As I mentioned in my writing blogs on Thursdays, I ended up moving this month. I thought I was going to move in early May, but life forced the change earlier. So I’ve been a bit scattered.
Fortunately, the reading has been good. Even the reads I’m not going to recommend were readable, just not great. My challenge was simply remembering to post my notes, since they’re scattered across three states.
Some of the reading I’m doing is for the upcoming fantasy workshop on the Oregon Coast. I always have an extensive reading list for any workshop that I do, so that we all speak the same language. Having books in common helps, so that we’re not using TV shows or movies to discuss things. (Like to like, rather than apples and asparagus.) When I make those assignments, I pick some books I’ve read and some I’ve been meaning to read. This workshop has a preponderance of books I hadn’t read because fantasy boomed in the years since I taught the last fantasy workshop. Boomed and went in a very different direction than before.
So you’ll see some of those books on this list. (You won’t see one or two of the others, because I didn’t like some as much as I thought I would.)
Here’s the best of what I read in March:
Barnhill, Kelly, The Girl Who Drank The Moon, Algonquin Young Readers, 2016. This book, for young readers, really gave me trouble at the start. (Yes, it was one of the assigned books I hadn’t read.) As people who come to the Anthology Workshop know, I hate dead baby stories, and there’s a major plot point about possible dead and abandoned children here. Yes, this book is for young readers, and respects those readers maybe more than I would. One of the back cover quotes described the book as “impossible to put down,” and once I sucked it up and got past the stolen children (a fantasy trope, by the way), the book was as advertised. Impossible to put down. I really liked the Perfectly Tiny Dragon. I understand him, since in May, I had a Perfectly Tiny Cat, who is…no longer tiny.
This is warm, and wonderful, and heartbreaking, in a good way. Worth every single accolade it has received.
Grant, Adam, “Lindsey Vonn is Queen of the Hill,” Esquire, March, 2018. The March 2018 issue of Esquire is a thoughtful one. I suspect you’ll find more recommendations from it in the April reading list. This interview with Lindsey Vonn is wonderful–except for the absolutely stupid question about whether or not she needs a man to guide her. (The interviewer was trying to “put rumors to rest,” but the best way to do that is to ignore the stupidity altogether.)
Vonn discusses her motivations, and how she overcomes adversity. She’s had a lot, things that would have sidelined other athletes permanently. She also talks about how to continue, even when you’ve met your goals, and how to find joy in what you do. Really worth reading–and it’s on the website for free.
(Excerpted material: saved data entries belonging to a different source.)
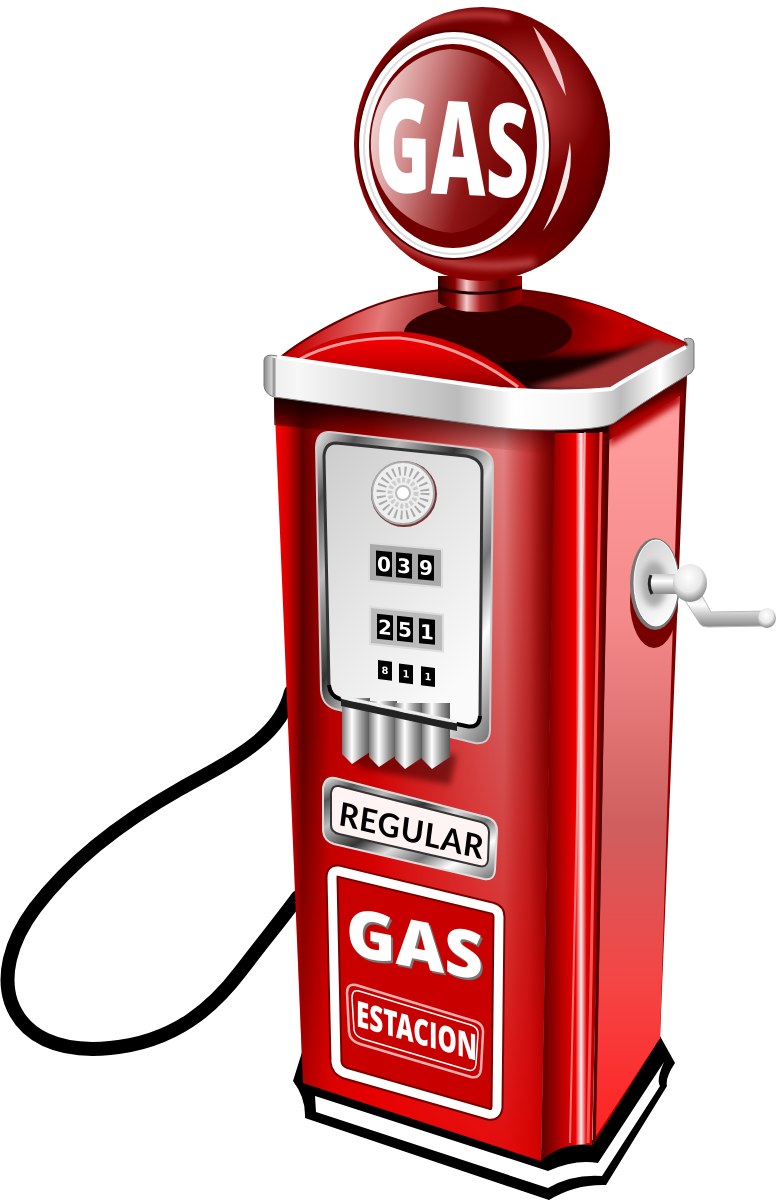
<!DOCTYPE html>
<html lang="en">
<head>
<meta charset="utf-8">
<title>Gas pump</title>
<style>
:root { --red: #c80000; --bright: #f00; --deep: #5a0000; --night: #1c0000; --ink: #000; --paper: #fff; }
html, body { margin: 0; background: var(--paper); overflow: hidden; }
svg { display: block; width: 777px; height: 1200px; }
.sans { font-family: "Open Sans", "Noto Sans", sans-serif; font-weight: 800; }
.plate { font-family: "Lato", "Open Sans", sans-serif; font-weight: 700; font-style: italic; }
.digit { font-family: "DejaVu Sans", "Noto Sans", sans-serif; font-weight: 700; fill: var(--paper); text-anchor: middle; }
.white { fill: var(--paper); }
.ink { fill: var(--ink); }
</style>
</head>
<body>
<svg viewBox="0 0 777 1200" role="img" aria-label="Red vintage gas pump">
<defs>
  <linearGradient id="front" gradientUnits="userSpaceOnUse" x1="274" y1="0" x2="556" y2="0">
    <stop offset="0" stop-color="#f00"/><stop offset=".05" stop-color="#d00000"/><stop offset=".1" stop-color="#5c0000"/><stop offset=".2" stop-color="#b80000"/><stop offset=".38" stop-color="#cf0000"/><stop offset=".75" stop-color="#c40000"/><stop offset=".9" stop-color="#a80000"/><stop offset="1" stop-color="#6a0000"/>
  </linearGradient>
  <linearGradient id="lowGlow" x1="0" y1="0" x2="0" y2="1">
    <stop offset=".45" stop-color="#f00" stop-opacity="0"/><stop offset="1" stop-color="#f00" stop-opacity=".6"/>
  </linearGradient>
  <linearGradient id="sheen" gradientUnits="userSpaceOnUse" x1="370" y1="0" x2="556" y2="0">
    <stop offset="0" stop-color="#fff" stop-opacity="0"/><stop offset=".72" stop-color="#ffe0e0" stop-opacity=".62"/><stop offset=".86" stop-color="#e88" stop-opacity=".4"/><stop offset="1" stop-color="#800" stop-opacity="0"/>
  </linearGradient>
  <linearGradient id="fade" x1="0" y1="0" x2="0" y2="1">
    <stop offset="0" stop-color="#fff"/><stop offset=".45" stop-color="#999"/><stop offset="1" stop-color="#111"/>
  </linearGradient>
  <mask id="sheenFade"><rect x="270" y="390" width="300" height="780" fill="url(#fade)"/></mask>
  <linearGradient id="corner">
    <stop offset="0" stop-color="#5a0000"/><stop offset=".3" stop-color="#b80000"/><stop offset=".5" stop-color="#e00"/><stop offset=".58" stop-color="#fff0f0"/><stop offset=".66" stop-color="#e40000"/><stop offset=".8" stop-color="#a00000"/><stop offset="1" stop-color="#300"/>
  </linearGradient>
  <linearGradient id="side" x1="0" y1="0" x2="0" y2="1">
    <stop offset="0" stop-color="#ff9f9f"/><stop offset=".3" stop-color="#f58a8a"/><stop offset=".58" stop-color="#cf5f5f"/><stop offset=".8" stop-color="#f54444"/><stop offset="1" stop-color="#f22"/>
  </linearGradient>
  <linearGradient id="sideEdge">
    <stop offset="0" stop-color="#900"/><stop offset=".5" stop-color="#d20000"/><stop offset=".75" stop-color="#a00000"/><stop offset="1" stop-color="#500"/>
  </linearGradient>
  <linearGradient id="shade" x1="0" y1="0" x2="0" y2="1">
    <stop offset="0" stop-color="#000"/><stop offset=".35" stop-color="#200" stop-opacity=".85"/><stop offset="1" stop-color="#500" stop-opacity="0"/>
  </linearGradient>
  <linearGradient id="band">
    <stop offset="0" stop-color="#888"/><stop offset=".025" stop-color="#eee"/><stop offset=".08" stop-color="#f7f7f7"/><stop offset=".3" stop-color="#d6d6d6"/><stop offset=".45" stop-color="#bbb"/><stop offset=".58" stop-color="#fff"/><stop offset=".75" stop-color="#f4f4f4"/><stop offset=".83" stop-color="#bbb"/><stop offset=".92" stop-color="#fff"/><stop offset="1" stop-color="#aaa"/>
  </linearGradient>
  <linearGradient id="roof" gradientUnits="userSpaceOnUse" x1="310" y1="290" x2="640" y2="385">
    <stop offset="0" stop-color="#c40000"/><stop offset=".22" stop-color="#e47878"/><stop offset=".36" stop-color="#a93030"/><stop offset=".55" stop-color="#700"/><stop offset=".72" stop-color="#6a0000"/><stop offset=".9" stop-color="#c00000"/><stop offset="1" stop-color="#a00"/>
  </linearGradient>
  <linearGradient id="arch" x1="0" y1="0" x2="0" y2="1">
    <stop offset="0" stop-color="#f00"/><stop offset=".6" stop-color="#b80000"/><stop offset="1" stop-color="#600"/>
  </linearGradient>
  <radialGradient id="globe" gradientUnits="userSpaceOnUse" cx="520" cy="105" r="155">
    <stop offset="0" stop-color="#d97070"/><stop offset=".22" stop-color="#a92a2a"/><stop offset=".5" stop-color="#790000"/><stop offset=".85" stop-color="#680000"/><stop offset="1" stop-color="#8a0000"/>
  </radialGradient>
  <linearGradient id="glass" x1="0" y1=".3" x2="1" y2=".6">
    <stop offset="0" stop-color="#f5dada"/><stop offset=".3" stop-color="#cf8585"/><stop offset=".65" stop-color="#8c1414"/><stop offset="1" stop-color="#6c0000"/>
  </linearGradient>
  <linearGradient id="chrome" x1="0" y1="0" x2="1" y2="1">
    <stop offset="0" stop-color="#eee"/><stop offset=".12" stop-color="#555"/><stop offset=".25" stop-color="#bbb"/><stop offset=".42" stop-color="#333"/><stop offset=".55" stop-color="#ddd"/><stop offset=".68" stop-color="#777"/><stop offset=".8" stop-color="#fff"/><stop offset="1" stop-color="#666"/>
  </linearGradient>
  <linearGradient id="face" x1="0" y1="0" x2=".6" y2="1">
    <stop offset="0" stop-color="#ccc"/><stop offset=".5" stop-color="#e5e5e5"/><stop offset="1" stop-color="#fafafa"/>
  </linearGradient>
  <linearGradient id="pipe">
    <stop offset="0" stop-color="#777"/><stop offset=".35" stop-color="#fff"/><stop offset=".7" stop-color="#999"/><stop offset="1" stop-color="#555"/>
  </linearGradient>
  <linearGradient id="neck">
    <stop offset="0" stop-color="#300"/><stop offset=".2" stop-color="#800"/><stop offset=".34" stop-color="#f6caca"/><stop offset=".5" stop-color="#a22"/><stop offset=".75" stop-color="#500"/><stop offset="1" stop-color="#900"/>
  </linearGradient>
  <linearGradient id="metal" x1="0" y1="0" x2="0" y2="1">
    <stop offset="0" stop-color="#ccc"/><stop offset=".35" stop-color="#fff"/><stop offset="1" stop-color="#888"/>
  </linearGradient>
  <radialGradient id="ball" cx=".45" cy=".35" r=".65">
    <stop offset="0" stop-color="#fff"/><stop offset=".6" stop-color="#e8e8e8"/><stop offset="1" stop-color="#888"/>
  </radialGradient>
  <filter id="soft" x="-30%" y="-30%" width="160%" height="160%"><feGaussianBlur stdDeviation="3"/></filter>
  <filter id="softer" x="-40%" y="-40%" width="180%" height="180%"><feGaussianBlur stdDeviation="9"/></filter>
  <clipPath id="roofClip"><path d="M275 362Q300 340 345 318Q390 296 440 290H520Q575 295 625 316L690 345L612 390L510 392Z"/></clipPath>
  <clipPath id="globeClip"><ellipse cx="482" cy="144" rx="128" ry="137"/></clipPath>
  <path id="spout" d="M0 0H28V54L10 66L0 56Z" fill="url(#pipe)"/>
  <rect id="window" width="16" height="25"/>
  <rect id="smallWindow" width="14" height="19"/>
</defs>

<g id="hose" fill="none" stroke="#000" stroke-linecap="round">
  <path d="M291 692C280 738 232 760 180 789C118 824 70 862 35 908C8 944 3 978 11 1002C23 1036 58 1053 110 1048C176 1042 214 1006 240 972C266 938 278 924 298 897" stroke-width="14"/>
</g>

<g id="base">
  <path class="ink" d="M303 1049L541 1150L593 1140L660 1036L675 1063Q665 1078 667 1086L606 1185Q575 1184 549 1200L305 1118Q306 1098 293 1081Z"/>
  <path d="M315 1096L548 1171Q575 1159 598 1163L664 1062Q656 1080 660 1086L602 1176Q572 1174 548 1188L316 1112Z" class="white"/>
</g>

<g id="cabinet">
  <path d="M274 390L556 420L541 1161L303 1083Z" fill="url(#front)"/>
  <path d="M274 390L556 420L541 1161L303 1083Z" fill="url(#lowGlow)"/>
  <path d="M274 390L556 420L541 1161L303 1083Z" fill="url(#sheen)" mask="url(#sheenFade)"/>
  <path d="M274 390L555 424V455L274 425Z" fill="url(#shade)"/>
  <path d="M555 420H610L592 1145Q562 1142 541 1161Z" fill="url(#corner)"/>
  <path d="M609 420L687 372L660 1038L593 1145Z" fill="url(#sideEdge)"/>
  <path d="M609 436L680 394L660 1038L596 1136Z" fill="url(#side)"/>
  <path d="M609 415L687 368L686 392L609 440Z" fill="#500"/>
  <path d="M609 428L682 390L681 402L609 446Z" fill="#b00000" filter="url(#soft)"/>
  <path d="M555 423H609V433H555Z" fill="#200"/>
  <path d="M585 432L570 1143" stroke="#fff" stroke-opacity=".45" stroke-width="2"/>
  <path d="M601 432L588 1143" stroke="#f55" stroke-width="3"/>
  <path d="M608 432L594 1143" stroke="#500" stroke-width="3"/>
</g>

<g id="roofing">
  <path d="M275 362Q300 340 345 318Q390 296 440 290H520Q575 295 625 316L690 345L612 390L510 392Z" fill="url(#roof)" stroke="#600" stroke-width="2"/>
  <g clip-path="url(#roofClip)">
    <path d="M480 352Q570 365 665 340L612 393H525Z" fill="#180000" filter="url(#soft)"/>
    <path d="M525 388Q590 372 660 337L690 345L612 394Z" fill="#a03030" filter="url(#soft)"/>
    <path d="M560 300Q630 325 665 342L695 345L625 305Z" fill="#c40000" filter="url(#soft)"/>
    <ellipse cx="488" cy="333" rx="84" ry="30" fill="#300000"/>
    <path d="M288 368Q330 333 400 335Q470 340 526 392L510 398Z" fill="url(#arch)"/>
    <path d="M288 367Q330 333 400 335Q470 340 526 392" fill="none" stroke="#d00000" stroke-width="7"/>
    <path d="M298 360Q340 337 400 338Q460 344 518 387" fill="none" stroke="#ff9c9c" stroke-width="3"/>
  </g>
  <path d="M438 276H522V300Q510 312 480 312Q450 312 438 302Z" fill="url(#neck)"/>
  <path d="M438 288Q480 299 522 287" fill="none" stroke="#200" stroke-width="3"/>
  <path id="trim" d="M264 360Q265 353 277 356L500 389Q565 393 611 388Q634 373 688 345L684 339Q694 336 694 344V368Q693 373 686 376Q640 404 614 423Q600 430 550 430Q510 430 480 425L274 397Q265 394 264 386Z" fill="url(#band)" stroke="#777"/>
  <path d="M277 357L500 389Q565 394 611 389Q636 373 686 347" fill="none" stroke="#fff" stroke-width="4"/>
  <path d="M274 358V396" stroke="#999" stroke-width="3"/>
</g>

<g id="globe-sign">
  <ellipse cx="482" cy="144" rx="128" ry="137" fill="url(#globe)"/>
  <g clip-path="url(#globeClip)">
    <path d="M575 32Q637 130 578 232Q540 280 480 284H620V20Z" fill="#400" filter="url(#softer)"/>
    <path d="M365 210Q420 280 535 262" fill="none" stroke="#b44" stroke-width="8" filter="url(#soft)"/>
    <path d="M390 42Q440 5 510 18" fill="none" stroke="#c44" stroke-width="6" filter="url(#soft)"/>
  </g>
  <path d="M533 26Q560 54 566 96Q548 63 533 26Z" fill="#f2c6c6"/>
  <path d="M570 142Q576 190 543 231Q563 190 570 142Z" fill="#fff" fill-opacity=".9"/>
  <ellipse cx="454" cy="145" rx="97" ry="115" fill="#4a0000"/>
  <ellipse cx="454" cy="145" rx="95" ry="113" fill="#fff"/>
  <ellipse cx="454" cy="146" rx="90" ry="108" fill="none" stroke="#ddd" stroke-width="2"/>
  <ellipse cx="453" cy="146" rx="84" ry="102" fill="#720000"/>
  <path d="M371 150C368 95 407 52 450 49C500 52 527 90 532 132C527 175 505 226 452 233C407 229 374 195 371 150Z" fill="url(#glass)"/>
  <text class="sans white" transform="translate(375 191) skewY(2.5)" font-size="130" textLength="154" lengthAdjust="spacingAndGlyphs">GAS</text>
</g>

<g id="meter">
  <path d="M330 432L478 449Q493 452 493 466L490 731Q489 745 475 743L335 709Q322 705 321 690L316 447Q317 431 330 432Z" fill="url(#chrome)" stroke="#ccc" stroke-width="2"/>
  <path d="M336 443L466 456Q482 459 482 472L480 716Q479 729 466 726L340 699Q330 696 329 685L324 456Q325 443 336 443Z" fill="url(#face)" stroke="#333" stroke-width="3"/>
  <path d="M329 685Q330 696 340 699L466 726Q479 729 480 716" fill="none" stroke="#000" stroke-width="4"/>
  <g id="dial">
    <circle cx="404" cy="494" r="33" fill="#733"/>
    <circle cx="403" cy="493" r="31" fill="#eee" stroke="#aaa" stroke-width="2"/>
    <circle cx="403" cy="493" r="22" fill="none" stroke="#aaa" stroke-width="9" stroke-dasharray="2 3.8"/>
    <circle cx="403" cy="493" r="13" fill="none" stroke="#ccc" stroke-width="5" stroke-dasharray="3 2"/>
    <circle cx="403" cy="493" r="7" fill="#fff" stroke="#bbb" stroke-width="2"/>
  </g>
  <g id="price" transform="translate(369 543) skewY(5)">
    <rect width="73" height="38" fill="#aaa" stroke="#ddd" stroke-width="2"/>
    <use href="#window" x="7" y="7"/><use href="#window" x="27" y="7"/><use href="#window" x="49" y="7"/>
    <g class="digit" font-size="20"><text x="15" y="27">0</text><text x="35" y="27">3</text><text x="57" y="27">9</text></g>
  </g>
  <g id="volume" transform="translate(370 607) skewY(6)">
    <rect width="73" height="37" fill="#bbb" stroke="#ddd" stroke-width="2"/>
    <use href="#window" x="7" y="6"/><use href="#window" x="27" y="6"/><use href="#window" x="49" y="6"/>
    <g class="digit" font-size="20"><text x="15" y="26">2</text><text x="35" y="26">5</text><text x="57" y="26">1</text></g>
  </g>
  <g id="counter" transform="translate(378 660) skewY(7)">
    <use href="#smallWindow"/><use href="#smallWindow" x="21" y="1"/><use href="#smallWindow" x="43" y="1"/>
    <g class="digit" font-size="10"><text x="7" y="13">8</text><text x="28" y="14">1</text><text x="50" y="14">1</text></g>
  </g>
  <path d="M342 744L360 768L450 785L457 755Z" fill="#400" fill-opacity=".6" filter="url(#soft)"/>
  <g id="spouts">
    <use href="#spout" x="342" y="698"/><use href="#spout" x="369" y="701"/><use href="#spout" x="395" y="703"/><use href="#spout" x="422" y="703"/>
  </g>
  <path d="M341 699L457 724V731L341 706Z" fill="#222"/>
  <path d="M341 697L457 722" stroke="#eee" stroke-width="3"/>
</g>

<g id="grade">
  <path d="M335 778L486 817Q497 820 497 831L495 870Q494 881 484 879L334 844Q324 841 323 831V788Q325 776 335 778Z" fill="url(#chrome)" stroke="#ddd" stroke-width="2"/>
  <path d="M339 786L481 822Q489 825 489 832L488 860Q487 868 479 866L339 834Q331 832 331 825V793Q332 785 339 786Z" fill="#fff3f3" stroke="#333" stroke-width="2"/>
  <text class="plate ink" transform="translate(339 825) skewY(13.5)" font-size="33" textLength="144">REGULAR</text>
</g>

<g id="station-sign">
  <path d="M338 871L492 908Q499 910 499 917L497 1107Q496 1116 488 1114L345 1073Q337 1070 336 1062L332 878Q332 870 338 871Z" fill="#c80000" stroke="#700" stroke-width="13"/>
  <path d="M338 871L492 908Q499 910 499 917L497 1107Q496 1116 488 1114L345 1073Q337 1070 336 1062L332 878Q332 870 338 871Z" fill="none" stroke="#fff" stroke-width="9"/>
  <g class="sans" transform="translate(346 954) skewY(11)" font-size="66">
    <text x="2" y="2" fill="#777" textLength="137" lengthAdjust="spacingAndGlyphs">GAS</text>
    <text class="white" textLength="137" lengthAdjust="spacingAndGlyphs">GAS</text>
  </g>
  <g fill="none" stroke="#f3b0b0">
    <path d="M356 985L474 1021Q484 1024 483 1033L481 1069Q480 1079 471 1077L360 1044Q350 1041 349 1032L347 993Q347 983 356 985Z" stroke-width="2.5"/>
    <path d="M359 991L471 1025Q478 1027 478 1034L476 1064Q475 1072 468 1070L363 1039Q355 1036 354 1030L352 998Q352 989 359 991Z" stroke="#fff" stroke-width="1.5"/>
  </g>
  <text class="sans white" transform="translate(356 1026) skewY(16)" font-size="36" font-weight="700" textLength="121" lengthAdjust="spacingAndGlyphs">ESTACION</text>
</g>

<g id="crank">
  <ellipse cx="654" cy="602" rx="24" ry="46" fill="#700"/>
  <ellipse cx="655" cy="584" rx="25" ry="46" fill="#777"/>
  <ellipse cx="656" cy="583" rx="22" ry="43" fill="url(#face)" stroke="#fff"/>
  <ellipse cx="654" cy="584" rx="13" ry="23" fill="#aaa" filter="url(#soft)"/>
  <path d="M650 574H688V594H652Q646 584 650 574Z" fill="url(#metal)"/>
  <path d="M651 575Q647 584 652 594" fill="none" stroke="#222" stroke-width="3"/>
  <path d="M681 594L700 624Q702 627 708 627L768 626V611L711 612L700 592Z" fill="url(#metal)" stroke="#bbb"/>
  <ellipse cx="767" cy="618" rx="9" ry="10" fill="url(#ball)"/>
  <ellipse cx="690" cy="583" rx="17" ry="19" fill="url(#ball)"/>
</g>
</svg>
</body>
</html>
MacBride, Stuart, Bloody Scotland, “Stevenson’s Candle,” edited by James Crawford, 2018. This story, about a famous lighthouse in Scotland (that’s the conceit of the anthology–pick famous places and write mysteries about them), is predictable, but it’s one of those who-cares predictable stories. The journey is worthwhile. A storm is brewing, a mysterious stranger has shown up, and the lighthouse keeper may or may not be who he says he is. Thrilling and impossible to put down. By far, the best story in the volume.
Schwab, V.E., A Darker Shade of Magic, Tor Books, 2016. I had heard a lot about this trilogy, so I assigned the first book for the workshop. The worldbuilding is fascinating, but Schwab’s setting is minimal to the point of nonexistent. At least she’s consistent, and the work improves toward the end. The worlds she’s built are clear in her head, just not on the page.
Usually badly written (or nonexistent) setting is a dealbreaker for me as a reader, but I had assigned this one, so I had to read it. And by the middle, I was caught up in the characters and their dilemmas. From the halfway mark to the end, I couldn’t put this down.
There are parallel Londons–White, Gray, Red, and Black. They’re all very different from each other, and only a few people can travel between them, including our protagonist, Kell. He’s very reserved as a character and it takes time to warm to him, but once we do, he’s worth spending time with. He meets Lila in Gray London, and she’s worth the price of admission. Fierce and strong, working hard to survive, she’s a heroine for modern times.
I recommend this, with the caveat that it’ll take some work to get to the meat of the book. I’m buying the next book in the trilogy, and keeping my fingers crossed that it’s as good, if not better, than this one.